Hermetic Word Frequency Counter Advanced Version Zipf's Law

# Use of this Program to Illustrate Zipf's Law

Zipf's Law is a statement based on observation rather than theory. It is often true of a collection of instances of classes, e.g., occurrences of words in a document. It says that the frequency of occurrence of an instance of a class is roughly inversely proportional to the rank of that class in the frequency list.

More exactly, suppose a word occurs f times and that in the list of word frequencies it has a certain rank, r. Then if Zipf's Law holds we have (for all words) f = a/rb where a and b are constants and b is close to 1.

Taking the logarithm of each side of the equation we obtain log(f) = log(a) - b*log(r). (The log function can be to any base, such as e or 10.) Thus if Zipf's law holds of a particular collection then if we graph log(f) against log(r) the graph will be a straight line with slope close to -1.

A consequence is that (if b = 1) a word of rank k occurs 1/kth as often as the most-frequently-occurring word. We see this from: f(k)/f(1) = (a/k)/(a/1) = 1/k. And for every k occurrences of a word of rank j there are approximately j occurrences of a word of rank k.

Since the Advanced Version (but not the basic version) will output a table of frequencies and ranks, it can be used (with the help of a spreadsheet such as Excel) to illustrate Zipf's Law, and to test particular collections of words as to how closely Zipf's law is true of them.
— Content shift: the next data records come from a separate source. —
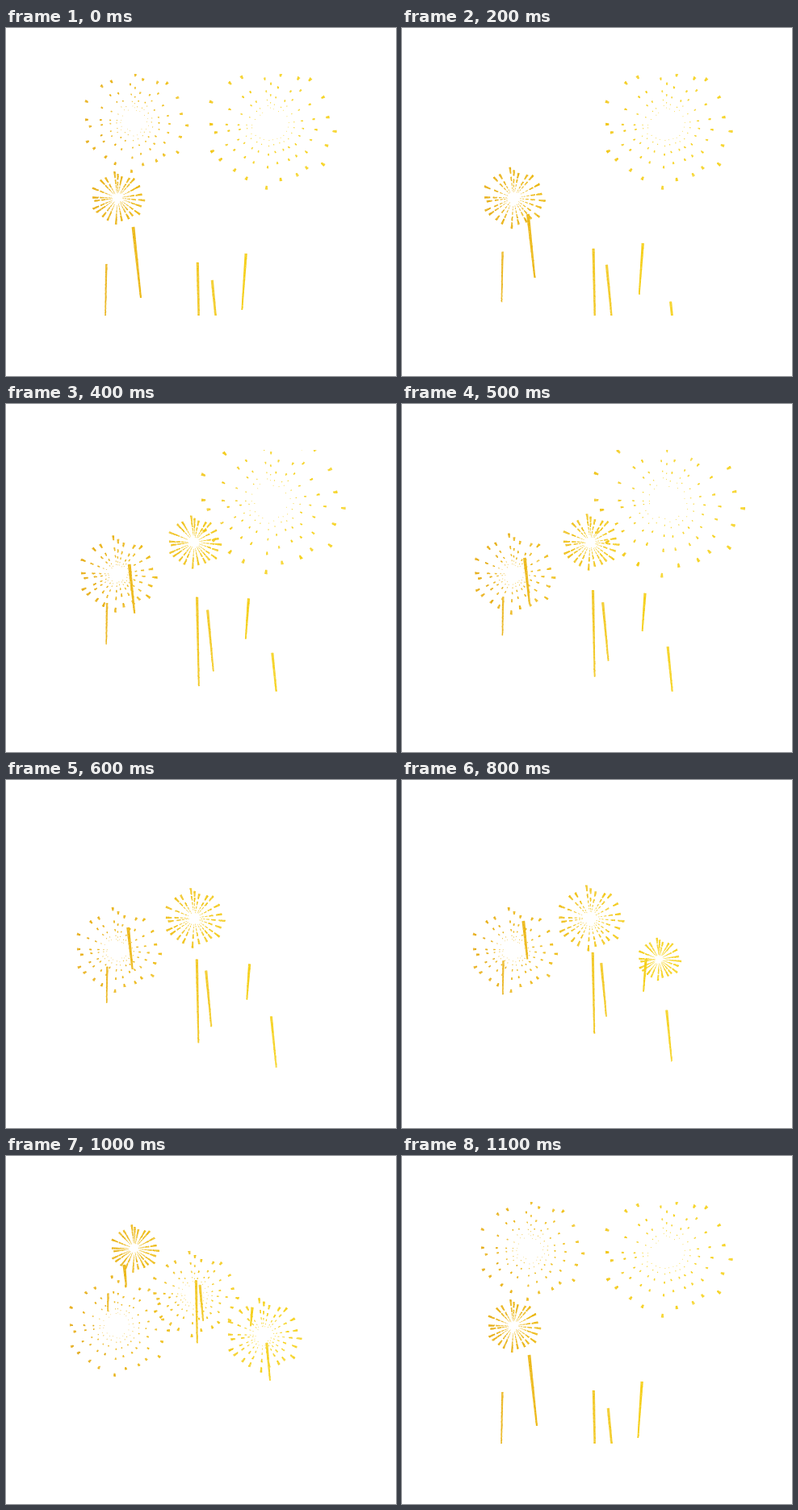
Write an HTML page with a canvas that moves like this. It is 483 px wide and 432 px high and loops after 1.2 s.

```html
<!DOCTYPE html>
<html lang="en">
<head>
<meta charset="utf-8">
<title>Fireworks</title>
<style>
  html, body { margin: 0; width: 100%; height: 100%; overflow: hidden; background: #fff; }
  canvas { display: block; }
</style>
</head>
<body>
<canvas id="sky" width="483" height="432"></canvas>
<script>
const ctx = document.getElementById('sky').getContext('2d');
const STEP = 100, LOOP = 1200;
const TOP = 57, BOTTOM = 357;

// Flight progress at each step; the last step repeats the first.
const PROGRESS = [0, 1, 2, 4, 6, 7, 8, 8.5, 9, 12.5, 16, 0];

// Ray tips of one burst, relative to its centre.
const TIPS = [
  [-6, -53], [1, -48], [9, -43], [24, -40], [34, -39], [45, -24], [49, -7], [55, 5],
  [48, 17], [45, 33], [31, 36], [23, 42], [9, 46], [-3, 53], [-20, 45], [-30, 38],
  [-42, 29], [-49, 22], [-46, 6], [-50, -1], [-50, -20], [-34, -36], [-24, -41]
];
const RINGS = [1, .71, .51, .37, .28, .22];
const WIDTHS = [3.1, 2.1, 1.5, 1.1, .8];

// Scale of each burst per step; 0 means unlit.
const BURSTS = [
  { x: 159, y: 115, scale: [1.22, 1.22, 0, 0, 0, 0, 0, 0, 0, 0, .56] },
  { x: 327, y: 121, scale: [1.5, 1.5, 1.5, 1.6, 1.7, 1.78, 0, 0, 0, 0, 0] },
  { x: 138, y: 211, scale: [.62, .66, .72, .81, .9, .95, 1, 1, 1, 1.09, 1.18] },
  { x: 233, y: 171.5, scale: [0, 0, 0, .54, .62, .66, .7, .73, .77, .89, 1.01] },
  { x: 318.5, y: 222.5, scale: [0, 0, 0, 0, 0, 0, 0, 0, .5, .68, .87] }
];

// Head and tail: start point and velocity per unit of progress.
const ROCKETS = [
  { head: [124.3, 293, .13, -7.65], tail: [123, 361, .2, -10.5], w: 2.5 },
  { head: [157.5, 247, -.8, -8], tail: [167, 335, -1.3, -12.5], w: 3.8, until: 14 },
  { head: [237.3, 291, -.12, -8.55], tail: [240, 421, -.2, -11.8], w: 3.2 },
  { head: [255.3, 313, -.95, -9.55], tail: [264.5, 408, -1.27, -12.7], w: 3.2 },
  { head: [297.2, 280, .55, -6.45], tail: [292.3, 350, .75, -9.7], w: 3.2, until: 14.3 },
  { head: [334, 355, -.7, -7.7], tail: [343, 440, -1, -10.1], w: 3.1, from: 1 }
];

function random(seed) {
  let s = (seed * 2654435761) >>> 0;
  return () => {
    s = (s + 0x6D2B79F5) >>> 0;
    let t = Math.imul(s ^ (s >>> 15), s | 1);
    t ^= t + Math.imul(t ^ (t >>> 7), t | 61);
    return ((t ^ (t >>> 14)) >>> 0) / 4294967296;
  };
}

// Gold turns from amber on the left to yellow on the right.
function gold(x, shade) {
  const p = Math.min(1, Math.max(0, (x - 80) / 230));
  return `hsl(${43 + 7 * p} ${82 + 10 * p}% ${45 + 5 * p + 15 * shade}%)`;
}

// A tapered stroke with a glittering grain.
function streak(x1, y1, x2, y2, w1, w2, rnd) {
  const dx = x2 - x1, dy = y2 - y1, len = Math.hypot(dx, dy) || 1;
  const nx = -dy / len / 2, ny = dx / len / 2;
  ctx.fillStyle = gold(x1, .2 + .65 * rnd());
  ctx.beginPath();
  ctx.moveTo(x1 + nx * w1, y1 + ny * w1);
  ctx.lineTo(x2 + nx * w2, y2 + ny * w2);
  ctx.lineTo(x2 - nx * w2, y2 - ny * w2);
  ctx.lineTo(x1 - nx * w1, y1 - ny * w1);
  ctx.fill();
  if (w1 < 1.4) return;
  for (let d = .5; d < len; d += 1.4) {
    const p = d / len, side = (rnd() - .5) * (w1 + (w2 - w1) * p) * 1.3;
    ctx.fillStyle = gold(x1, rnd() * 1.2);
    ctx.fillRect(x1 + dx * p + nx * side - .6, y1 + dy * p + ny * side - .6, 1.2, 1.2);
  }
}

function drawBurst({ x, y }, k, seed) {
  if (!k) return;
  const rnd = random(seed);
  const fill = Math.max(.2, 1 - 1.5 * (k - .52));
  const size = .62 + .36 * Math.min(k, 1.5);
  for (const [tx, ty] of TIPS) {
    const drift = (rnd() - .5) * .1;
    WIDTHS.forEach((w, i) => {
      const shift = i ? drift : 0;
      const outer = RINGS[i] + shift;
      const inner = outer - (RINGS[i] - RINGS[i + 1]) * Math.min(.95, fill);
      streak(x + tx * k * outer, y + ty * k * outer,
             x + tx * k * inner, y + ty * k * inner,
             w * size, w * size * .6, rnd);
    });
  }
}

function drawRocket({ head, tail, w, until = 99, from = 0 }, t, seed) {
  if (t < from) return;
  t = Math.min(t, until);
  const at = ([x, y, vx, vy]) => [x + vx * t, y + vy * t];
  streak(...at(head), ...at(tail), w, w * .55, random(seed));
}

function draw(now) {
  const step = Math.floor((now % LOOP) / STEP) % 11;
  ctx.clearRect(0, 0, 483, 432);
  ctx.save();
  ctx.beginPath();
  ctx.rect(0, TOP, 483, BOTTOM - TOP);
  ctx.clip();
  BURSTS.forEach((b, i) => drawBurst(b, b.scale[step], i + 1));
  ROCKETS.forEach((r, i) => drawRocket(r, PROGRESS[step], i + 11));
  ctx.restore();
}

const start = performance.now();
function tick() {
  draw(performance.now() - start);
  requestAnimationFrame(tick);
}
tick();
</script>
</body>
</html>
```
Two examples will now be given.

Start the program and in the 'Settings' window click on 'Restore defaults', then check/uncheck the checkboxes as shown at left. If a common words file is specified then clear the file name (this is so that the common words, such as 'of' and 'in' will be counted). Select 'by frequency' for word order, and 'Zipf data' for display format. If the software has been activated then specify an output file, say output.txt. (In the trial version the results will be available only in the text window.)

Select 'Single file' as the source of the text, and as the input file specify any text file consisting of natural language. In the first example we use the file oil_bourse.txt (15,374 bytes), which can be downloaded from this site as oil_bourse.zip. Click on 'Count words/phrases' then on 'Count all words'. At the end of the operation the Zipf data will have been written to output.txt and the screen will look like this:

The L10(R) and L10(F) values are the logarithm (to the base 10) of the rank values and the frequency values respectively. The 615 "ignored" words are those that occur only once.

We now wish to plot the log values, which can be done in Excel. Open the output file output.txt in Excel (remember that it is a text file, not an .xls file). Select 'Delimited' and click on 'Next'; check 'Tab' and click on 'Next'; click 'Finish'. Highlight the two columns of log values, beginning with the data from the cells immediately below L10(R) and L10(F). Then click on the icon for the Chart Wizard, select 'XY (Scatter)', with data points connected by lines. After adding a title and labeling the two axes of the graph we eventually obtain the following:

Clearly the log-log plot is roughly linear, confirming a Zipf distribution, although the slope is -0.8143, a little larger than the Zipfian ideal of -1.

For the second example we use the file metahistory.txt (272,196 bytes), which can be downloaded from this site as metahistory.zip. At the end of the operation (it takes about 12 seconds) the Zipf data will have been written to output.txt and the screen will look like this:

Repeating the procedure described above we arrive at this graph:

Here the linear fit is closer, and the slope, -0.9853, is much closer to -1, presumably because (assuming that natural language text does indeed tend to obey Zipf's law) the number of words, and the number of occurrences of words, in the second example are an order of magnitude larger than those in the first example, so there is less scope for random fluctuation from the ideal case.

In contrast, a 2 MB file containing over 100,000 words randomly generated, although it produced a linear fit, did so with a slope of about -0.3, far from the Zipfian -1.